Two case-control studies have shown that folate may protect against the development of colon cancer caused by ulcerative colitis. The most recent study showed that folate use of at least six months reduced the risk of colon cancer by 28 percent in 98 patients who had ulcerative colitis for at least eight years. Of the ulcerative colitis patients, 29.6 percent developed cancerous lesions, indicating the high risk for colon cancer in colitis patients. However, the greater the dose of supplemental folate consumed, the lower the rate of colon cancer. The scientists concluded that "daily folate supplementation may protect against the development of neoplasia in ulcerative colitis."

Colitis patients should avoid raw fruits and vegetables to reduce physical injury to the inflamed lining of the large intestine. A diet free of dairy products and refined sugar may decrease symptoms and is worth trying.

The gut's chief purpose is to digest and absorb nutrients. Studies show that colitis is often associated with a reduction in pancreatic enzyme secretion. Supplementation with pancreatic enzymes could enable better absorption of many critical nutrients.

Successful conventional drug treatments for inflammatory bowel disease include topically active or rapidly metabolized steroids that have fewer long-term side effects than standard steroid drugs. The cancer chemotherapy drug methotrexate can promote remission in approximately 50 percent of patients, but is less effective in maintaining remission. Cyclosporin is valuable for treating patients with severe ulcerative colitis, but is less valuable for patients with Crohn's disease. In patients with distal colitis, lignocaine appears to be effective.
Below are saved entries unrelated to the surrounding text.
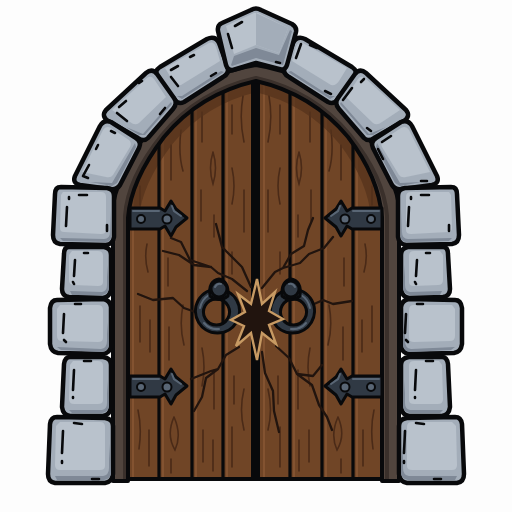
<!DOCTYPE html>
<html lang="en">
<head>
<meta charset="utf-8">
<title>Cracked castle door</title>
<style>
:root{--paper:#fdfdfd;--ink:#08090b;--stone:#a3adb9;--stone-light:#b9c2cc;--stone-dark:#7f8997;--frame:#51453e;--frame-dark:#3a302b;--wood:#704526;--wood-light:#835331;--wood-dark:#54321c;--grain:#4a2a17;--iron:#303944;--iron-light:#596675;--crack:#21140e;--spark:#c79a63}
html,body{margin:0;background:var(--paper);overflow:hidden}
svg{display:block;width:512px;height:512px}
.stone{fill:var(--stone);stroke:var(--ink);stroke-width:4.5;stroke-linejoin:round}
.face{fill:var(--stone-light)}
.shade{fill:var(--stone-dark)}
.chip{fill:none;stroke:var(--ink);stroke-width:2.6;stroke-linecap:round;stroke-linejoin:round}
.frame{fill:var(--frame);stroke:var(--ink);stroke-width:4;stroke-linejoin:round}
.frame-shade{fill:none;stroke:var(--frame-dark);stroke-width:4}
.wood{fill:var(--wood)}
.edge{fill:none;stroke:var(--wood-light);stroke-width:2}
.seam{fill:none;stroke:var(--ink);stroke-width:3.2}
.grain{fill:none;stroke:var(--grain);stroke-width:1.6;stroke-linecap:round}
.door-line{fill:none;stroke:var(--ink);stroke-width:4;stroke-linejoin:round}
.iron{fill:var(--iron);stroke:var(--ink);stroke-width:3;stroke-linejoin:round}
.glint{fill:none;stroke:var(--iron-light);stroke-width:2;stroke-linecap:round}
.rivet{fill:var(--iron-light);stroke:var(--ink);stroke-width:2}
.crack{fill:none;stroke:var(--crack);stroke-width:2.3;stroke-linecap:round;stroke-linejoin:round}
.burst{fill:var(--crack);stroke:var(--spark);stroke-width:2.4;stroke-linejoin:miter}
</style>
</head>
<body>
<svg viewBox="0 0 512 512" role="img" aria-label="Arched wooden castle door with stone surround and a cracked centre">
<defs>
  <path id="door-shape" d="M128 479V218C130 190 144 163 164 137C188 108 217 90 256 81C295 90 324 108 348 137C368 163 380 190 382 218V479Z"/>
  <clipPath id="door-clip"><use href="#door-shape"/></clipPath>

  <g id="stone-side">
    <path class="stone" d="M160 67L207 39Q215 35 219 43L228 68Q229 74 223 77L184 102Q178 105 174 99L157 76Q154 71 160 67Z"/>
    <path class="face" d="M165 68L209 43Q214 41 216 47L220 61L181 85Q176 86 173 81Z"/>
    <path class="shade" d="M182 96L221 71L224 72L182 99L177 96Z"/>
    <path class="stone" d="M106 110L146 73Q152 68 157 74L174 98Q178 103 173 109L148 138Q144 142 138 138L108 121Q101 116 106 110Z"/>
    <path class="face" d="M112 110L147 78Q151 75 154 79L166 97L139 123Q135 126 130 122Z"/>
    <path class="shade" d="M143 134L171 102L172 104L145 135L139 135L126 127Z"/>
    <path class="stone" d="M75 176L100 126Q104 119 111 122L136 138Q142 142 139 148L120 185Q117 190 110 189L80 185Q72 183 75 176Z"/>
    <path class="face" d="M82 172L103 130Q106 125 111 128L129 140Q132 143 130 147L113 175Q111 178 106 177Z"/>
    <path class="shade" d="M112 183L135 143L136 147L117 183L112 186L90 182Z"/>

    <path class="stone" d="M61 187L107 188Q114 189 114 196V237Q113 244 106 245L60 244Q53 243 53 235L55 194Q55 187 61 187Z"/>
    <path class="face" d="M63 192H101Q106 192 106 197V230Q106 234 101 234L64 232Q60 232 60 228L61 195Z"/>
    <path class="shade" d="M60 238L104 239Q110 239 110 232V210L111 238Q111 241 106 242L63 241Z"/>
    <path class="stone" d="M69 247H104Q111 248 111 255V289Q110 297 103 298L69 297Q62 296 62 289L64 254Q64 247 69 247Z"/>
    <path class="face" d="M72 251H98Q103 251 103 256V282Q103 286 98 286L74 285Q69 285 69 280V255Z"/>
    <path class="shade" d="M70 291L102 292Q107 291 107 285V265L109 289Q108 294 102 295H72Z"/>
    <path class="stone" d="M57 300L103 299Q110 300 111 307V346Q110 353 103 354L58 353Q51 352 50 344L50 308Q51 300 57 300Z"/>
    <path class="face" d="M60 305H98Q103 305 103 310V338Q103 342 98 342L62 341Q57 341 57 336V309Z"/>
    <path class="shade" d="M57 347L101 349Q107 348 107 341V322L109 346Q108 351 102 352L61 350Z"/>
    <path class="stone" d="M70 357H103Q111 358 111 365V407Q110 415 103 416H70Q63 415 62 407L64 364Q65 357 70 357Z"/>
    <path class="face" d="M73 361H98Q103 361 103 366V400Q103 404 98 404H74Q69 404 69 399L70 365Z"/>
    <path class="shade" d="M69 410H102Q107 409 107 403V380L109 407Q108 412 102 413H72Z"/>
    <path class="stone" d="M57 417L105 418Q113 419 113 426V474Q112 482 105 483H55Q48 482 48 474L50 424Q51 417 57 417Z"/>
    <path class="face" d="M60 422H100Q105 422 105 427V466Q105 470 100 470H60Q55 470 55 465L56 426Z"/>
    <path class="shade" d="M55 476H103Q109 475 109 468V444L111 474Q110 479 104 480H57Z"/>
  </g>

  <g id="column-chips" class="chip">
    <path d="M67 207L66 226M69 197L69 199M79 195H87M107 225V231"/>
    <path d="M75 260L74 276M73 282L74 284M84 253H88"/>
    <path d="M64 314L63 333M64 340L66 342M75 304H81"/>
    <path d="M74 370L73 390M73 397V398M84 361H91"/>
    <path d="M63 431L62 453M62 461V463M74 423L82 424M92 479H99"/>
  </g>

  <g id="hinge">
    <path class="iron" d="M130 208H160L165 211L171 201L176 209L187 218L176 227L171 236L165 226L160 229H130Z"/>
    <path class="glint" d="M133 211H159M172 206L174 211L181 216"/>
    <circle class="rivet" cx="141" cy="219" r="4"/>
    <circle class="rivet" cx="167" cy="219" r="4.5"/>
  </g>

  <g id="ring-pull">
    <path class="iron" fill-rule="evenodd" d="M217 289A22 22 0 1 0 218 289ZM217 299A13 13 0 1 1 216 299Z"/>
    <path class="glint" d="M200 308Q202 299 209 295M204 323Q210 330 219 329"/>
    <path class="iron" d="M210 296Q208 281 219 279Q229 281 228 296Q219 303 210 296Z"/>
    <circle class="iron" cx="219" cy="289" r="8"/>
    <path class="glint" d="M215 287Q217 283 221 284"/>
  </g>

  <g id="wood-grain" class="grain">
    <path d="M140 186V205M147 244Q144 258 148 272M140 306V342M150 320V352M138 410Q142 428 139 449M149 430V466"/>
    <path d="M171 145V180M181 130Q178 154 183 171M168 258V286M183 305Q179 326 184 345M169 327V360M174 417Q166 435 175 450Q182 435 174 417M171 459V473"/>
    <path d="M202 112V142M213 152Q208 168 213 184Q218 168 213 152M201 190V221M214 215V237M202 348Q206 367 202 386M214 370V409M203 430V462M213 440V471"/>
    <path d="M232 105V134M243 96Q239 119 244 142M232 168Q236 186 232 204M244 190V232M232 252V274M234 376V404M244 389Q239 410 244 430M232 427V467"/>
  </g>
</defs>

<rect width="512" height="512" fill="var(--paper)"/>

<g id="frame">
  <path class="frame" d="M113 481V205C117 180 137 140 168 108C194 84 224 70 256 65C288 70 318 84 344 108C375 140 395 180 399 205V481H382V218H128V481Z"/>
  <path class="frame-shade" d="M125 479V216C127 189 141 161 162 135C186 106 216 87 256 78C296 87 326 106 350 135C371 161 385 189 387 216V479"/>
</g>

<g id="door">
  <use href="#door-shape" class="wood"/>
  <g clip-path="url(#door-clip)">
    <path class="edge" d="M133 180V480M163 120V480M196 90V480M227 80V480M264 80V480M294 80V480M326 100V480M357 130V480"/>
    <use href="#wood-grain"/>
    <use href="#wood-grain" transform="matrix(-1 0 0 1 512 0)"/>
    <path fill="none" stroke="var(--wood-dark)" stroke-opacity=".7" stroke-width="22" d="M128 218C130 190 144 163 164 137C188 108 217 90 256 81C295 90 324 108 348 137C368 163 380 190 382 218"/>
    <path class="seam" d="M159 120V480M192 90V480M223 80V480M290 80V480M322 90V480M353 120V480"/>
    <rect x="251" y="78" width="9" height="402" fill="var(--ink)"/>
  </g>
  <use href="#door-shape" class="door-line"/>
</g>

<g id="stones">
  <use href="#stone-side"/>
  <use href="#stone-side" transform="matrix(-1 0 0 1 512 0)"/>
  <path class="stone" d="M222 23L251 10Q256 7 261 10L292 24Q297 27 296 32L287 65Q285 71 279 69L256 63L233 70Q228 71 226 65L218 31Q217 25 222 23Z"/>
  <path class="face" d="M226 26L254 13L258 13L288 28L279 53L256 45L234 54Z"/>
  <path class="shade" d="M231 65L234 56L256 48L279 55L290 30L292 31L283 65L256 58L232 66Z"/>
  <path fill="var(--stone)" d="M256 13L288 28L279 53L256 45Z"/>
  <use href="#column-chips"/>
  <use href="#column-chips" transform="translate(342 0)"/>
  <g id="arch-chips" class="chip">
    <path d="M228 34L232 48M235 26L242 22M276 62L280 63"/>
    <path d="M171 77L178 86M171 70L178 66M190 57L194 55M211 76L216 73"/>
    <path d="M117 113L127 121M119 107L126 101M139 83L142 81M160 114L165 108"/>
    <path d="M89 165L83 176L88 178M96 149L98 145M111 131L115 133"/>
    <path d="M301 44L296 58M310 45L317 48M325 91L331 94"/>
    <path d="M352 88L343 100M361 82L364 79M367 128L371 131"/>
    <path d="M382 142L391 136M378 149L383 159M421 181L427 181"/>
  </g>
</g>

<g id="hinges">
  <use href="#hinge"/>
  <use href="#hinge" y="168"/>
  <g transform="matrix(-1 0 0 1 512 0)">
    <use href="#hinge"/>
    <use href="#hinge" y="168"/>
  </g>
</g>

<g id="cracks" class="crack">
  <path d="M247 291L232 279L218 273L211 267L190 260L181 242L171 238M211 267L194 265L179 255L163 251"/>
  <path d="M251 287L242 267L222 247L216 224M222 247L219 235"/>
  <path d="M262 288L275 272L283 268L291 254L304 246L308 230L313 218M283 268L300 263L309 254L324 248L333 237"/>
  <path d="M198 313L184 308L173 298L153 300L138 294"/>
  <path d="M312 305L323 300L333 304L352 301"/>
  <path d="M239 347L226 355L218 369L206 378L202 397L194 411M218 369L211 371L191 379"/>
  <path d="M262 352L265 373L273 391L274 411L279 432"/>
  <path d="M276 346L289 358L297 374L312 385L319 405L327 417L332 430M297 374L313 376L322 365"/>
</g>

<g id="ring-pulls">
  <use href="#ring-pull"/>
  <use href="#ring-pull" transform="matrix(-1 0 0 1 510 0)"/>
</g>

<polygon id="burst" class="burst" points="257,279 262,304 275,292 269,311 283,319 269,325 276,344 262,333 257,360 251,333 236,346 244,326 231,320 245,312 238,294 251,304"/>
</svg>
</body>
</html>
The major news recently, however, is the effect of nutrients, particularly fish oils and glutamine, on gut inflammation and permeability, bacterial translocation, and immune cell profiles. The major nutrients for the large bowel and small bowel mucosa are, respectively, butyrate and glutamine. The use of butyrate enemas, along with yeast-derived RNA , the amino acid glutamine, and fish oil capsules represent novel nutritional therapies for patients suffering from chronic inflammatory bowel disease.

Butyrate enemas can be ordered from the following pharmacies: Lloyd Center Pharmacy 800-358-8974 Lloyd's butyrate enema kit includes two reusable enema bottles and 200 ml of concentrated butyrate, which makes 2,800 ml of reconstituted butyrate (a two-week supply). The patient supplies distilled water. The kit includes directions. Key Pharmacy 800-878-1322 Key's butyrate enema kit includes 28 disposable, single-use enema bottles with tops, 12 oz. of concentrated butyrate which when reconstituted is a two-week supply, a funnel, and a measuring cup. The patient supplies distilled water. The kit includes directions. A prescription from your doctor is needed when ordering butyrate enemas.